The aim of this editorial note is to interpreter the assumption that muscle fiber has indeed memory ability. Muscle memory is a relatively new feature of all the characteristics ascribed to skeletal muscle cell (fiber). Muscle cell capacity to unite and fuse with a neighboring cell is defined as 'syncytium' and it exists in the first cell development, but also as a result of the development of muscular strength and mass. Basically, 'syncytium' feature and extra cell nuclei are evidence of the ability to learn and remember cell hypertrophy. Following a strength/power training there is fusion of myocell sarcolemma with the basement membrane 'adult stem cells' located near the myocell. The myocell nuclei further enable the cell to increase the production of ribosomes and proteins synthesis in the cell and thus can increase the weight and the size.
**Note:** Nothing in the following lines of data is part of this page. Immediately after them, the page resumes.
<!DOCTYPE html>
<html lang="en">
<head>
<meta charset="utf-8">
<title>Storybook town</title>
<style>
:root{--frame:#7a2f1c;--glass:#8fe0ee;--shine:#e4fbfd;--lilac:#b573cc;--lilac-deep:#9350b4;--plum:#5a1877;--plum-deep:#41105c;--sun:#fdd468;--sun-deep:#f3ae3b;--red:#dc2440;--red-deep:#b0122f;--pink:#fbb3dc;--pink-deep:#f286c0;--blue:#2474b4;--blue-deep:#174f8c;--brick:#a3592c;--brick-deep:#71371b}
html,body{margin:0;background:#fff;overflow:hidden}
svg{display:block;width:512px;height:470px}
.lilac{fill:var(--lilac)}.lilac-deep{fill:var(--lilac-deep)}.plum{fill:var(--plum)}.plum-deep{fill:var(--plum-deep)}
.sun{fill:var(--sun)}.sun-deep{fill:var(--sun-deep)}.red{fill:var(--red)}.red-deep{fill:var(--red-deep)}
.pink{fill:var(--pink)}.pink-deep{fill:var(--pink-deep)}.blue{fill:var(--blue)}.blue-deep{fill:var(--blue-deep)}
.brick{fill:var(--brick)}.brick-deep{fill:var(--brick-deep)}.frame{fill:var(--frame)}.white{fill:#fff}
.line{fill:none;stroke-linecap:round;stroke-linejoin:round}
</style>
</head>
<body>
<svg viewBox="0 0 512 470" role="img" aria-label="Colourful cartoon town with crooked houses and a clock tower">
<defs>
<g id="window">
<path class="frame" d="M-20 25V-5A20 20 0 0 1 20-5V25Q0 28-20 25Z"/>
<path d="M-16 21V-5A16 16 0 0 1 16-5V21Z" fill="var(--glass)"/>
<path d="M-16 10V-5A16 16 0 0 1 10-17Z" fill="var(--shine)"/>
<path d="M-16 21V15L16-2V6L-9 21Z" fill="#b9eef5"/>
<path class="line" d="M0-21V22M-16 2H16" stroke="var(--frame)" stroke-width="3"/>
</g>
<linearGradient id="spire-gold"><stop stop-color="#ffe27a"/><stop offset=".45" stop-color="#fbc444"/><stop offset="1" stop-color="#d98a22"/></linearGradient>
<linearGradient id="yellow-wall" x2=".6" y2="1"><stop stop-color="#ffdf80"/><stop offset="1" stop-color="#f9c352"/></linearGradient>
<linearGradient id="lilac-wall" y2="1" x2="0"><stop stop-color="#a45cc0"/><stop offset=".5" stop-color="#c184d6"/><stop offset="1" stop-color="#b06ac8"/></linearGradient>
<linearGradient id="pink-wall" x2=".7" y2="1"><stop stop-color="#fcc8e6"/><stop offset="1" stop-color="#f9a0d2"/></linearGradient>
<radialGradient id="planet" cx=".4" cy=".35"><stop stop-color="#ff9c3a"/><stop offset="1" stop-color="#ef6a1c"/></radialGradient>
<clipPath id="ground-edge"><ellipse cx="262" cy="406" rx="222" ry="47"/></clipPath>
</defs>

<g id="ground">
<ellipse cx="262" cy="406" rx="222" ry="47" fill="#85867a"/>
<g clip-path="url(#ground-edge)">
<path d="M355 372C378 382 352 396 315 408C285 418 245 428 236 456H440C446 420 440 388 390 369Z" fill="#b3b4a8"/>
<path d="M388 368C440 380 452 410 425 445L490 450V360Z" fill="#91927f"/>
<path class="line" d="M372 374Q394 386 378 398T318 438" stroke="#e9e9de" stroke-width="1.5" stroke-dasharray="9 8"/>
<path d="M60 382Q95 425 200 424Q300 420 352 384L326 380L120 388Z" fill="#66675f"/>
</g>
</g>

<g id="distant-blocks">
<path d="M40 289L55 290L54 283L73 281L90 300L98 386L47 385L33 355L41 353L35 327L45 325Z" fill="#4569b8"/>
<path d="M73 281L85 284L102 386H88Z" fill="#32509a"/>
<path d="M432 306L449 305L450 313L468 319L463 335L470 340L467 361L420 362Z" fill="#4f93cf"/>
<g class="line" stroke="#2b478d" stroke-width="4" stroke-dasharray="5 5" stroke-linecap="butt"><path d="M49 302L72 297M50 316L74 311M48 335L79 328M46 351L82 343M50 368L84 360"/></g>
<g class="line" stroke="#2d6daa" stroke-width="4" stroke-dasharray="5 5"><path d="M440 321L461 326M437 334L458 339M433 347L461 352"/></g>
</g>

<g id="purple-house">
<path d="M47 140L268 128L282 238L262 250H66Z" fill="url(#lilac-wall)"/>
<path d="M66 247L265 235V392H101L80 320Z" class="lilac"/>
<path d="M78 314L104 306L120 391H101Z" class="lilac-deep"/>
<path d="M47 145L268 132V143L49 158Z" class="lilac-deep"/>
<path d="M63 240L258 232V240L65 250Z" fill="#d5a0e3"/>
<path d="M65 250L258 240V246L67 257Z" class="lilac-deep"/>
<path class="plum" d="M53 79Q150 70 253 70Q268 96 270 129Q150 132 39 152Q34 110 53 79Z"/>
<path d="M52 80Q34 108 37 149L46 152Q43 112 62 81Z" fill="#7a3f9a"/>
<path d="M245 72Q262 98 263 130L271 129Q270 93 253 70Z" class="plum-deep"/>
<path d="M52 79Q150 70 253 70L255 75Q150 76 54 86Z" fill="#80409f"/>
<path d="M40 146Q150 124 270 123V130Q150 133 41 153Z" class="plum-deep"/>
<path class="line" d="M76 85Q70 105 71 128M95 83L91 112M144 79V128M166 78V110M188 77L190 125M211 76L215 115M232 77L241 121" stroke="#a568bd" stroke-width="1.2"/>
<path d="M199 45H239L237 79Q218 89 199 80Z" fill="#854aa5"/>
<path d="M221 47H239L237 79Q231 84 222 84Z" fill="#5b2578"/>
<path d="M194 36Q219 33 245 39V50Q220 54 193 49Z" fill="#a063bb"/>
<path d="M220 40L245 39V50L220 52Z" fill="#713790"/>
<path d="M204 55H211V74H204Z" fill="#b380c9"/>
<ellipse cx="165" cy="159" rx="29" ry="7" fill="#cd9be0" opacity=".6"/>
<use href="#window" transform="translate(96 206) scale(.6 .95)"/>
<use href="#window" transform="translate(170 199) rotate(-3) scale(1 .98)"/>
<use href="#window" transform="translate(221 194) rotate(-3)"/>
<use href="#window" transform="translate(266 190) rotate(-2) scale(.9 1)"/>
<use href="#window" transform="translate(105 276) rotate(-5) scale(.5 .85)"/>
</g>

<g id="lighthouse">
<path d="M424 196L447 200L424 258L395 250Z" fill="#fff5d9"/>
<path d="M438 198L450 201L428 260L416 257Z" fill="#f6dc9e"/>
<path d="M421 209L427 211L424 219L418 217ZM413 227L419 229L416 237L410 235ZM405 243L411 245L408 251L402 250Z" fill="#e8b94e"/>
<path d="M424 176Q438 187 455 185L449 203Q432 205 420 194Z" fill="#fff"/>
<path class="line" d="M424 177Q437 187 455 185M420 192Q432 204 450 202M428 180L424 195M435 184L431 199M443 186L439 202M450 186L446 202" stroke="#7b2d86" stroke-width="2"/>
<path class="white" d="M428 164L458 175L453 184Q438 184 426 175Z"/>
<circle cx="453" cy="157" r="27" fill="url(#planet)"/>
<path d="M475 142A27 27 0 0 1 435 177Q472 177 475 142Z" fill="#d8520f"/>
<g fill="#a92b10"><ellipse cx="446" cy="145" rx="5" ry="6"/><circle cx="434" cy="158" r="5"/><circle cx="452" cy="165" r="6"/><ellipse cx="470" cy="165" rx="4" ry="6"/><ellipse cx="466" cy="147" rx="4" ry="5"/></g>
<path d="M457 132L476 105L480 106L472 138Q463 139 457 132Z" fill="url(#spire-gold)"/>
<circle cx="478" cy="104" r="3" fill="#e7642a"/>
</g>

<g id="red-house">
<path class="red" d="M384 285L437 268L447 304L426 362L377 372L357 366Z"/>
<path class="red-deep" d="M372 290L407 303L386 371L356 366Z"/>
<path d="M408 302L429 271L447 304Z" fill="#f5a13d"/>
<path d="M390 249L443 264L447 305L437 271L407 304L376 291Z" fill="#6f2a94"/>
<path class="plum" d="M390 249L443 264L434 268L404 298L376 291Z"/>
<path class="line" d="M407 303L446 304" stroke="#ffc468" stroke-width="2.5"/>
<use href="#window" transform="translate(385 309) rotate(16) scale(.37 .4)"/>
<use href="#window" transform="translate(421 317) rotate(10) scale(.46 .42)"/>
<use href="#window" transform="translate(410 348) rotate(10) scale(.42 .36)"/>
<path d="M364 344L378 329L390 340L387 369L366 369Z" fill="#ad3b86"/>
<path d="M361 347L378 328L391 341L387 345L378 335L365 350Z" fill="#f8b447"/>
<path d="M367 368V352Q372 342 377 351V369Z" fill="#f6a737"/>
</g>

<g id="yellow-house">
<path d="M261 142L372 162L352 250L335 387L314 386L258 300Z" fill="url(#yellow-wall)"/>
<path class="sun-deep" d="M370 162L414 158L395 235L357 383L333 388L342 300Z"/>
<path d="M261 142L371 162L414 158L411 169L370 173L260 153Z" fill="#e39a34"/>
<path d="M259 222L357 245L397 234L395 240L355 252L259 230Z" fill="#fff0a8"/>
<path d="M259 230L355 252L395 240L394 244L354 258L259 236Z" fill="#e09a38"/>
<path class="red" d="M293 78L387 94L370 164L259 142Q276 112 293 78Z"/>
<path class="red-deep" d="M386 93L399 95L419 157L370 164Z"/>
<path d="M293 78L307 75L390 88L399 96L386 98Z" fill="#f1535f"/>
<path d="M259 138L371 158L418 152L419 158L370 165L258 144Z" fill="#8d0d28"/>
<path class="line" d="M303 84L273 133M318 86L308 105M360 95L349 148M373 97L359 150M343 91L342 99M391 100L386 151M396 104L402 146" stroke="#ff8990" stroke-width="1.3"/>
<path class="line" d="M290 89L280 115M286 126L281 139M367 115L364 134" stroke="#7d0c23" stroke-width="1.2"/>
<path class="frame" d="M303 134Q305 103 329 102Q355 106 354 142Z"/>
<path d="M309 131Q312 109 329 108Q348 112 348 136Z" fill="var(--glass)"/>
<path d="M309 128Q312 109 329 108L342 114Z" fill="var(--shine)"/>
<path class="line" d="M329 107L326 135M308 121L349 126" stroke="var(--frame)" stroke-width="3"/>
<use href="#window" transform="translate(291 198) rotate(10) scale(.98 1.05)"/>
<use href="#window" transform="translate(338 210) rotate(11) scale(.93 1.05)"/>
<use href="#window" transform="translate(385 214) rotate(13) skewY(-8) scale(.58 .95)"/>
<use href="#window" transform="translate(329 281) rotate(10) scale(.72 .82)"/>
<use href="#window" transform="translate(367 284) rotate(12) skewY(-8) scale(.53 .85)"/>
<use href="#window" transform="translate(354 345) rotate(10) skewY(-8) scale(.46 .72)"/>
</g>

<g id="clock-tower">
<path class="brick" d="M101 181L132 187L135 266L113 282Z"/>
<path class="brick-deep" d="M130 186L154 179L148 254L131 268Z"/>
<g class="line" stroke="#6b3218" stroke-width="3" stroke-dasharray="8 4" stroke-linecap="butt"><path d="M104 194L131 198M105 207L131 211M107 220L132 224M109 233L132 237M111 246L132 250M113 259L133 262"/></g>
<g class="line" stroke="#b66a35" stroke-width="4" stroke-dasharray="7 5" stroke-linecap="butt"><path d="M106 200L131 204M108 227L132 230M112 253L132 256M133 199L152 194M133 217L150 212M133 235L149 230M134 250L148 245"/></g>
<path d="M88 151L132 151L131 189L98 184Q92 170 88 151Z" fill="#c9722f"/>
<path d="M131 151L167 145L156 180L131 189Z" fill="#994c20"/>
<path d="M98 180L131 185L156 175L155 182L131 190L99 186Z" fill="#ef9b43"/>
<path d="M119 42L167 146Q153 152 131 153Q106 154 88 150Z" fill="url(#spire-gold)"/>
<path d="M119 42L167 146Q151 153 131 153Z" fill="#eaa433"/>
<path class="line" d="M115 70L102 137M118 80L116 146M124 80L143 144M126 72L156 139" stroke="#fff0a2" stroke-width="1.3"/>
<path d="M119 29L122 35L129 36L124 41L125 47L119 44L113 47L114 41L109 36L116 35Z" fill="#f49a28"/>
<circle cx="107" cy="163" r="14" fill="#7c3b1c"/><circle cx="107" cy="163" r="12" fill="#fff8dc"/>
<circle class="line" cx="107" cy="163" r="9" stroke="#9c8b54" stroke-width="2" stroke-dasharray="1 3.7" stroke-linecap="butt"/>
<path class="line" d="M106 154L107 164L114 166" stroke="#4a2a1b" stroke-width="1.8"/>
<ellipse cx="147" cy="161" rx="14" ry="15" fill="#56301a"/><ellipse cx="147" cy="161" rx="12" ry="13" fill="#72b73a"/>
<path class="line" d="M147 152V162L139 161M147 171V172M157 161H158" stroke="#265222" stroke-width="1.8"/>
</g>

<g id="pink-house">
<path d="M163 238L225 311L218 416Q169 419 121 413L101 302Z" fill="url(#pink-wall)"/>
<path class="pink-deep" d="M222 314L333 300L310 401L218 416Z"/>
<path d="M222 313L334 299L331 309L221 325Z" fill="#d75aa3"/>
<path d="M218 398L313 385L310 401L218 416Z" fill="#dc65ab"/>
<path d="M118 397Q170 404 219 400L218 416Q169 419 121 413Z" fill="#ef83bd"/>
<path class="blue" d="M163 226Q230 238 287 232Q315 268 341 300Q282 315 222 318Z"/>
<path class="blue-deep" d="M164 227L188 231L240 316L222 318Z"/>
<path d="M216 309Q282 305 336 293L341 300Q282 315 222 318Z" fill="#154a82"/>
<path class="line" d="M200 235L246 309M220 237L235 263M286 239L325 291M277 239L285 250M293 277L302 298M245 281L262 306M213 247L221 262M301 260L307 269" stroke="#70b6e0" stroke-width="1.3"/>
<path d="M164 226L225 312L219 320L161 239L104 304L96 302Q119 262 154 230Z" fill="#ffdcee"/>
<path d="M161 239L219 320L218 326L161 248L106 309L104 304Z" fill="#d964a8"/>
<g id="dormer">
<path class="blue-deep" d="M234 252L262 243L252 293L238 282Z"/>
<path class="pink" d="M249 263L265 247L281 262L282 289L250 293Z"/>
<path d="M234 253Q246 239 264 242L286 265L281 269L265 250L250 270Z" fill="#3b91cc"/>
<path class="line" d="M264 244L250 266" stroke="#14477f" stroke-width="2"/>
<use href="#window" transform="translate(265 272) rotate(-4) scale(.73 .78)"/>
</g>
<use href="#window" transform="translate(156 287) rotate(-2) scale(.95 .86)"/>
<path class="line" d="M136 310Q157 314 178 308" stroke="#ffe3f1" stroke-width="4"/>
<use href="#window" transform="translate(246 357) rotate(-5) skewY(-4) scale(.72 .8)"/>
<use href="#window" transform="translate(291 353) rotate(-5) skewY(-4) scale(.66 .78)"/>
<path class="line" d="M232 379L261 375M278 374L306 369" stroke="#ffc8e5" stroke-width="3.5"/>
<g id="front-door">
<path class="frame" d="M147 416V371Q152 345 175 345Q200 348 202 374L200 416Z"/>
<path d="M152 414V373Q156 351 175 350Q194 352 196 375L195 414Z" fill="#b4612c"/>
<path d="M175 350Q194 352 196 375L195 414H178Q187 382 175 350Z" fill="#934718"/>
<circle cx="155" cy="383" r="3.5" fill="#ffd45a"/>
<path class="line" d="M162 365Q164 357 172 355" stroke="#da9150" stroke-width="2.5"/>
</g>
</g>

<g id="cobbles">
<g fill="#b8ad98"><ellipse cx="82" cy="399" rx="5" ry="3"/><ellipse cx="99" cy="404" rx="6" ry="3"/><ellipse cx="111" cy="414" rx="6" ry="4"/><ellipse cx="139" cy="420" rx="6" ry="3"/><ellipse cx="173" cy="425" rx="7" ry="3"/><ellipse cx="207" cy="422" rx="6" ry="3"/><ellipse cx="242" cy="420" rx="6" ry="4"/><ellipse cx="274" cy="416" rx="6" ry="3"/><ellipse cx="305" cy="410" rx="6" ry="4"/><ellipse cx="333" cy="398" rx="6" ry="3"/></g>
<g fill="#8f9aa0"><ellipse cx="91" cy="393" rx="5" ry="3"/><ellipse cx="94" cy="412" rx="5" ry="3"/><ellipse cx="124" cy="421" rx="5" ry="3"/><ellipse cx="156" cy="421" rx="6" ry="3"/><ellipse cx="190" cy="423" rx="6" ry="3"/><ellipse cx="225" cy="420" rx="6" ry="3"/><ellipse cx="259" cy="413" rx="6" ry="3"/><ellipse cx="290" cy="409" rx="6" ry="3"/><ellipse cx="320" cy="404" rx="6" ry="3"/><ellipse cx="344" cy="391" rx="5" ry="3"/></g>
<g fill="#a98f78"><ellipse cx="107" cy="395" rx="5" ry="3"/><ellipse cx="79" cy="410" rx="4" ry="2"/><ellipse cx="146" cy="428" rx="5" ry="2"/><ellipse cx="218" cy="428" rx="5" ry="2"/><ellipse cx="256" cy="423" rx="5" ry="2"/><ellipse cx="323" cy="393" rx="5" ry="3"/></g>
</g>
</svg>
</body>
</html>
Hypertrophic muscle cell, even then not exposed to strength/power training, keeps the number of nuclei for years. Moreover, if the myocell returns to strength/power training will have priority to develop muscle strength and mass faster and higher, because of the historical memory when united and fused with 'adult stem cells' and acquired nuclei that years later allows him to re build muscle mass.